We spend so much more time training than racing it is not a surprise that races bring anxiety. Since there are only a few key races each year, those races are laden with expectation and a certain amount of fear. It is normal to question whether you are ready to PR or reach the podium or if the day is going to go horribly awry or if you are going to feel embarrassed by a poor performance (nobody should ever feel embarrassed by a poor performance).
Yes, pre-race anxiety is a normal part of racing. I have always felt that once the pre-race jitters go away completely you aren’t truly ready to race. But, there is a distinction between the adrenaline pumping nerves that get your heart rate up just the right amount and paralyzing nervousness that ends up derailing a race.
While pre-race anxiety can come from any number of things, I think that the main problem is self-imposed pressure. The pressure that we put on ourselves to succeed can become debilitating to the point that it turns into a self-fulfilling prophecy; when you worry so much about failing, failure is often inevitable. The very thing that makes us work hard to reach our goals can also be our downfall.

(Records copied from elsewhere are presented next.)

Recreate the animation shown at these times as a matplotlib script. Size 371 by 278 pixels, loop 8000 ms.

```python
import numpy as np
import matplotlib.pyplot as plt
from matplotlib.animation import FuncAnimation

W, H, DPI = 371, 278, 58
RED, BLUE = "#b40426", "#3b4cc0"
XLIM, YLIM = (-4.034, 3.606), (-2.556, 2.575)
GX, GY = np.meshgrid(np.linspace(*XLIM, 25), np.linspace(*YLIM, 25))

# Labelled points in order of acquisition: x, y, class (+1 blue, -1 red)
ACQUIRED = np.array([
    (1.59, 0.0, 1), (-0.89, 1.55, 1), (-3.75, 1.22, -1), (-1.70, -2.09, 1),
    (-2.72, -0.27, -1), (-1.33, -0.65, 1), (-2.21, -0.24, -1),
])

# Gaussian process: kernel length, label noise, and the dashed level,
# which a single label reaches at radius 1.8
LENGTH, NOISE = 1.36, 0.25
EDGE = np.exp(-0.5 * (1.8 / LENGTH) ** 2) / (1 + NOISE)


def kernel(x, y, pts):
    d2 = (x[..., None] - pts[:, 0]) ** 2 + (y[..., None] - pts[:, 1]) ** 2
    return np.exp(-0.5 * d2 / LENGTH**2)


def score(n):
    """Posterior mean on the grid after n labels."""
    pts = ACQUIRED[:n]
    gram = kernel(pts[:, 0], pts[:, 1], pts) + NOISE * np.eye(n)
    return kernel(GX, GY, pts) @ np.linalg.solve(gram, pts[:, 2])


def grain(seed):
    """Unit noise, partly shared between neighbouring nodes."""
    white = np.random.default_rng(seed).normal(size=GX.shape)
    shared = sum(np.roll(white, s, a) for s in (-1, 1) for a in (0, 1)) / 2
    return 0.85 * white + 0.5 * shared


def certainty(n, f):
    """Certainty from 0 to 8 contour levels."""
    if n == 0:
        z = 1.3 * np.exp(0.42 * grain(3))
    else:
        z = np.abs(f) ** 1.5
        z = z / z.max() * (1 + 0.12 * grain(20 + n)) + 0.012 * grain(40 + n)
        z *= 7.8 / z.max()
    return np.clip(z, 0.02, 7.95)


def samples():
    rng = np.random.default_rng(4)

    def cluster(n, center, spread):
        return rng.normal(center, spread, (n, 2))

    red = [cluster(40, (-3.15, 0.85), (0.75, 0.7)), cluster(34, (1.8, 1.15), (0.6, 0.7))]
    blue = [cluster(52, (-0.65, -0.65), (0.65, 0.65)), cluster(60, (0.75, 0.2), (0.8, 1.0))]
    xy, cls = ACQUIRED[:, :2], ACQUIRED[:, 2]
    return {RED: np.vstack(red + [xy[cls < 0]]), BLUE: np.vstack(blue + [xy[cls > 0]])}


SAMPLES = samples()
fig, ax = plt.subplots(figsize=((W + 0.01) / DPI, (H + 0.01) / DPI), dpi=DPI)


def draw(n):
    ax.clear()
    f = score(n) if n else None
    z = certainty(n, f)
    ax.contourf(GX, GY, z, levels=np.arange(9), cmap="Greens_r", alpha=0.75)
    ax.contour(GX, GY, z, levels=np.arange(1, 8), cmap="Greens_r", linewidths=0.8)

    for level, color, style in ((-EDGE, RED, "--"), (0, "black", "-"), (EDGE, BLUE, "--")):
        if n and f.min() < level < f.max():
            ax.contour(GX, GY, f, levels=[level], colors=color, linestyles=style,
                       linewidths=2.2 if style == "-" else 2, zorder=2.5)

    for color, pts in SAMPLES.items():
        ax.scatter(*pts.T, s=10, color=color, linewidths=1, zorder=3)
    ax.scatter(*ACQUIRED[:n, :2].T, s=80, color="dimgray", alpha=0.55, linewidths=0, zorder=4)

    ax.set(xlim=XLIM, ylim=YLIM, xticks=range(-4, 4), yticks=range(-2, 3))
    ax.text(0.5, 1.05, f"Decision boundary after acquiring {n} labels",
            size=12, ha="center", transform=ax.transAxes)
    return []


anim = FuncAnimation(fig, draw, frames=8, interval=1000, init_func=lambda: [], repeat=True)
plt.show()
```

In 2010 I was trying very hard to make a comeback after a terrible bike crash. I wanted to prove to myself and everyone around me that I was stronger than ever even though I was still suffering with injuries. I went to Galveston 70.3 to race against a stacked field at a time when I was clearly not ready to race. I was so nervous before the race I actually broke down in tears.
Luckily there are ways to combat the pressure cooker that we impose upon ourselves. Look, I know that changing an ingrained mindset is no easy task. To be a better athlete you need to train your mind in same manner you train your body . Decreasing self-imposed pressure has to be practiced on a daily basis and added to your training schedule like it is another workout. In that vein, I have come up with 7 things to work on, one for each day of the week, to lessen the effects of self-imposed pressure:
Worry less. It doesn’t matter how your competition performs or what other people think about how you race or if you miss your PR by minute or a mile. Don’t waste time on “what ifs”. Take care of the things that you can control, such as pacing well, good nutrition, staying healthy, making sure your equipment works. Ban from your thoughts things that you have no ability to regulate. Most importantly, don’t worry about failing. The greatest triumphs often come on the heels of epic failures.
Have confidence. One of my favorite mantras is “training doesn’t lie”. A lot of hard work goes into the preparation for a big race. Don’t forget about all of the workouts that turned you inside out or made you smile. Go back through your training log and look specifically at the key workouts that have enhanced your fitness. Racing without confidence often leads to race day mistakes.
Visualize good things happening. I hate to sound like a hokey hippie, but visualization works. Find a quiet spot, close your eyes, and imagine yourself executing the perfect race. If it is a course you are familiar with, place yourself on the course and picture yourself floating and feeling good. On an unfamiliar course, check out the course maps and elevation profiles so you have an understanding of how the course flows. Imagine yourself crossing the finish line exuberantly because you achieved your goal.
Be prepared. Shit happens when you race so you best be prepared. Make sure you have clothing options to deal with all types of weather situations. Have several nutritional plans in place in case you need more or less calories than originally calculated. If you think you need 4 gels on race day, bring 6. Be ready combat any difficulty that comes your way and contemplate how you are going to handle a race day glitch with poise rather than anger or despair.
Positive self-talk. Nothing, and I mean nothing, can ruin a race like negative thoughts. Once negative thoughts creep in, they are very hard to banish. It is imperative to come up with a phrase or mantra before race day that you will repeat in your head whenever a negative thought infiltrates. Your key word can be anything – silly, funny, uplifting – as long as it chases away the ugly thoughts.
Don’t be a perfectionist. Things can and will go wrong. It is very hard, in fact, almost impossible, to execute the flawless race. It might be a crappy transition, a swim that was too slow, you might be way behind your competitors, or your pacing could be way off. Any number of things can blemish your race. Don’t let a mistake send you into a shame cycle.
Have fun!!! Ultimately, fun is the name of the game. Racing is a privilege and we are lucky that we able to something that we enjoy so much. And, we need to take a lesson from the old golf adage “The worst days golfing are still better than the best days working.”